§ EXERCISE DETAILS
Check each line of the material below, and copy it if it holds the string "seeds".

§ DATA EXTRACT
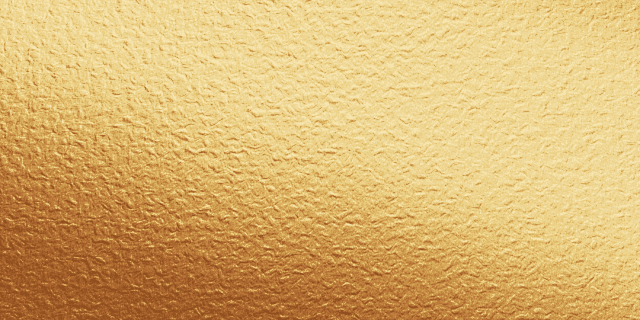
A WebGL 2 fragment shader for this texture:

```glsl
#version 300 es
precision highp float;
// Crinkled gold foil: a broad diagonal sheen over fine embossed relief.

uniform vec2 u_resolution;
out vec4 fragColor;

float hash(vec2 p) {
  vec3 q = fract(p.xyx * vec3(0.1031, 0.1030, 0.0973));
  q += dot(q, q.yzx + 33.33);
  return fract((q.x + q.y) * q.z);
}

// Slope of one lattice corner, projected on the offset from it.
float corner(vec2 cell, vec2 offset) {
  float angle = 6.2832 * hash(cell);
  return dot(vec2(cos(angle), sin(angle)), offset);
}

float gradientNoise(vec2 p) {
  vec2 i = floor(p), f = fract(p);
  vec2 u = f * f * f * (f * (f * 6.0 - 15.0) + 10.0);
  vec2 e = vec2(1.0, 0.0);
  return mix(mix(corner(i, f), corner(i + e, f - e), u.x),
             mix(corner(i + e.yx, f - e.yx), corner(i + 1.0, f - 1.0), u.x), u.y);
}

// Foil height: warped rough lumps broken by sharp creases.
float foilHeight(vec2 p) {
  vec2 q = p + 0.012 * vec2(gradientNoise(p * 32.0), gradientNoise(p * 32.0 + 71.0));
  float lumps = gradientNoise(q * vec2(30.0, 42.0));
  float creases = abs(gradientNoise(q * vec2(38.0, 50.0) + 19.0));
  float wrinkles = abs(gradientNoise(q * vec2(78.0, 94.0) + 43.0));
  return 0.65 * lumps + 0.95 * creases + 0.5 * wrinkles;
}

// Gold ramp from deep copper through pale yellow to a soft glint.
vec3 gold(float tone) {
  vec3 stops[8] = vec3[8](
    vec3(0.57, 0.31, 0.12), vec3(0.65, 0.38, 0.17),
    vec3(0.73, 0.47, 0.22), vec3(0.80, 0.59, 0.29),
    vec3(0.87, 0.71, 0.39), vec3(0.92, 0.81, 0.51),
    vec3(0.94, 0.85, 0.60), vec3(0.97, 0.90, 0.69));
  float t = clamp(tone * 5.0 + 1.0, 0.0, 6.999);
  int k = int(t);
  return mix(stops[k], stops[k + 1], fract(t));
}

void main() {
  vec2 p = gl_FragCoord.xy / u_resolution.y;

  // Sheen: brightest along a slanting line, falling to copper at lower left.
  float d = dot(p - vec2(0.5, 1.05), vec2(-0.3, -0.954));
  d += 0.05 * gradientNoise(p * 2.3 + 5.0);
  float sheen = 0.97 - 1.03 * smoothstep(0.17, 1.02, d)
                     - 0.25 * smoothstep(0.15, 0.45, -d);

  // Relief lit from a point above, so the ridges curve around it.
  vec2 toLight = normalize(vec2(1.2, 1.6) - p);
  float relief = foilHeight(p) - foilHeight(p + 0.0055 * toLight);
  float depth = mix(0.74, 0.52, smoothstep(0.7, 1.8, p.x));
  depth *= mix(1.0, 0.85, smoothstep(0.75, 1.1, d));

  // Fine metallic grain, glints on the lit slopes, thin shadows behind them.
  float grain = gradientNoise(p * 125.0 + 11.0) + 1.3 * gradientNoise(p * 220.0 + 37.0);
  float glint = smoothstep(0.22, 0.5, relief + 0.25 * grain);
  float shadow = smoothstep(0.16, 0.4, -relief);

  float tone = sheen + depth * relief + 0.18 * grain + 0.18 * glint - 0.13 * shadow;
  fragColor = vec4(gold(tone), 1.0);
}
```
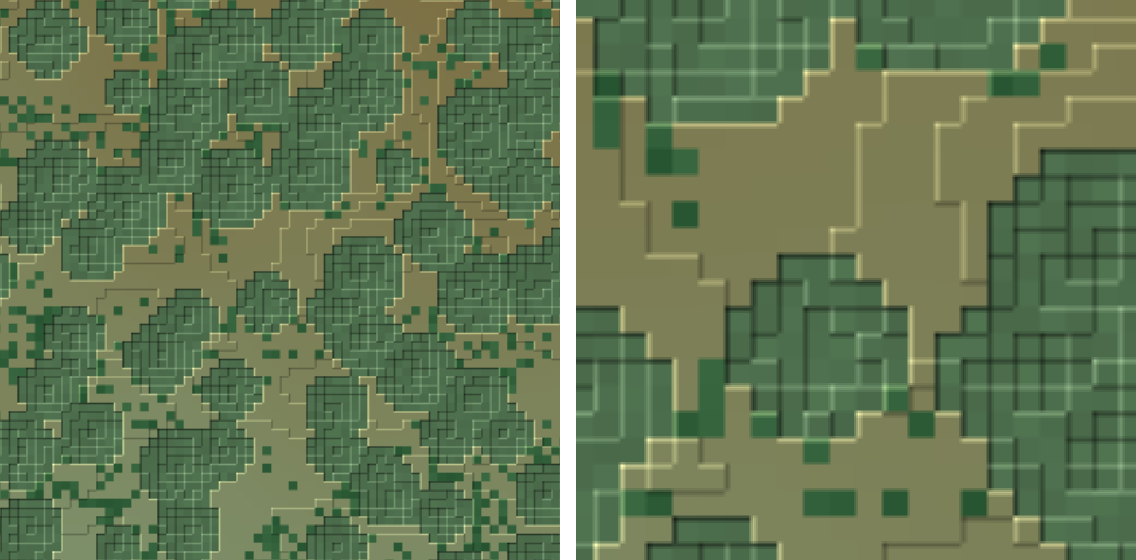
Left: the whole. Right: its middle third, enlarged.
A Shadertoy shader for this texture:

```glsl
// A blocky overhead map: clumps of domed trees on terraced, olive ground.
// Every cell has a stepped height; its left and top rims turn dark where the
// height rises and pale where it falls, as if lit from the lower right.

#define CELLS 64.0          // map cells across the canvas
#define TREE_TILE 8.0       // cells between tree seeds
#define TREE_SHARE 0.92     // share of seeds that carry a tree
#define TREE_MIN 2.5        // smallest crown radius in cells
#define TREE_MAX 4.7        // largest crown radius in cells
#define RIM 0.19            // rim width as a part of a cell
#define SOFTNESS 0.06       // blur step as a part of a cell
#define SHRUB_DENSITY 0.34  // shrubs inside the thickest patches
#define CROWN vec3(0.30, 0.43, 0.30)
#define SHRUB vec3(0.15, 0.33, 0.19)
#define MEADOW vec3(0.49, 0.56, 0.41)
#define DRY_SOIL vec3(0.49, 0.44, 0.27)

float hash(vec2 p) {
    vec3 q = fract(vec3(p.xyx) * 0.1031);
    q += dot(q, q.yzx + 33.33);
    return fract((q.x + q.y) * q.z);
}

float valueNoise(vec2 p) {
    vec2 i = floor(p), f = fract(p);
    f = f * f * (3.0 - 2.0 * f);
    float low = mix(hash(i), hash(i + vec2(1, 0)), f.x);
    float high = mix(hash(i + vec2(0, 1)), hash(i + vec2(1, 1)), f.x);
    return mix(low, high, f.y);
}

// Depth of a cell inside the nearest crown; negative on open ground
float crownDepth(vec2 cell) {
    vec2 tile = floor(cell / TREE_TILE);
    float depth = -1.0;
    for (int y = -1; y <= 1; y++)
    for (int x = -1; x <= 1; x++) {
        vec2 id = tile + vec2(x, y) + 40.0;
        if (hash(id + 71.0) > TREE_SHARE) continue;
        vec2 jitter = 0.08 + 0.84 * vec2(hash(id + 13.0), hash(id + 29.0));
        vec2 center = floor((id - 40.0 + jitter) * TREE_TILE);
        float radius = mix(TREE_MIN, TREE_MAX, hash(id + 53.0));
        vec2 a = abs(cell - center);
        float octagon = max(max(a.x, a.y), 0.72 * (a.x + a.y));
        depth = max(depth, radius - octagon);
    }
    return depth;
}

// Stepped height: rough domes for crowns, smooth terraces for ground
float cellHeight(vec2 cell, float depth) {
    if (depth > 0.0) return 9.0 + floor(depth * 1.1 + 0.95 * hash(cell + 200.0));
    float hills = 4.5 * valueNoise(cell / vec2(14.0, 9.0) + 20.0);
    return floor(hills + 0.9 * valueNoise(cell / 4.0 + 60.0));
}

vec3 groundColor(vec2 cell) {
    vec2 uv = cell / CELLS;
    float drift = 0.3 * (valueNoise(cell / 18.0 + 90.0) - 0.5);
    float dryness = clamp(0.8 * uv.y + 0.25 * uv.x + drift, 0.0, 1.0);
    vec3 color = mix(MEADOW, DRY_SOIL, dryness);
    float patchMask = smoothstep(0.4, 0.8, valueNoise(cell / 8.0 + 130.0));
    if (hash(cell + 310.0) < 0.02 + SHRUB_DENSITY * patchMask)
        color = mix(SHRUB, CROWN * vec3(0.75, 0.95, 0.85), hash(cell + 430.0));
    return color;
}

// Darken a rising rim, brighten a falling one
vec3 shadeRim(vec3 color, float rise, float inCrown) {
    float strength = step(0.5, abs(rise)) * min(0.55 + 0.15 * abs(rise), 1.0);
    vec3 dark = color * mix(0.66, 0.55, inCrown);
    vec3 pale = color + mix(vec3(0.24, 0.23, 0.17), vec3(0.19, 0.20, 0.17), inCrown);
    return mix(color, rise > 0.0 ? dark : pale, strength);
}

vec3 mapColor(vec2 p) {
    vec2 cell = floor(p), local = fract(p);
    float depth = crownDepth(cell);
    float inCrown = step(0.0001, depth);
    float height = cellHeight(cell, depth);
    vec3 color = groundColor(cell);
    if (inCrown > 0.5) color = CROWN * (0.95 + 0.1 * hash(cell + 520.0));

    vec2 left = cell - vec2(1, 0), above = cell + vec2(0, 1);
    vec3 rimmed = color;
    if (local.x < RIM)
        rimmed = shadeRim(rimmed, height - cellHeight(left, crownDepth(left)), inCrown);
    if (local.y > 1.0 - RIM)
        rimmed = shadeRim(rimmed, height - cellHeight(above, crownDepth(above)), inCrown);
    return rimmed;
}

void mainImage(out vec4 fragColor, in vec2 fragCoord) {
    vec2 p = fragCoord / iResolution.y * CELLS;

    // Average a small block of samples to smooth the edges
    vec3 sum = vec3(0.0);
    for (int y = -1; y <= 1; y++)
    for (int x = -1; x <= 1; x++)
        sum += mapColor(p + SOFTNESS * vec2(x, y));
    fragColor = vec4(sum / 9.0, 1.0);
}
```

§ TASK RESULT
#define TREE_TILE 8.0       // cells between tree seeds
#define TREE_SHARE 0.92     // share of seeds that carry a tree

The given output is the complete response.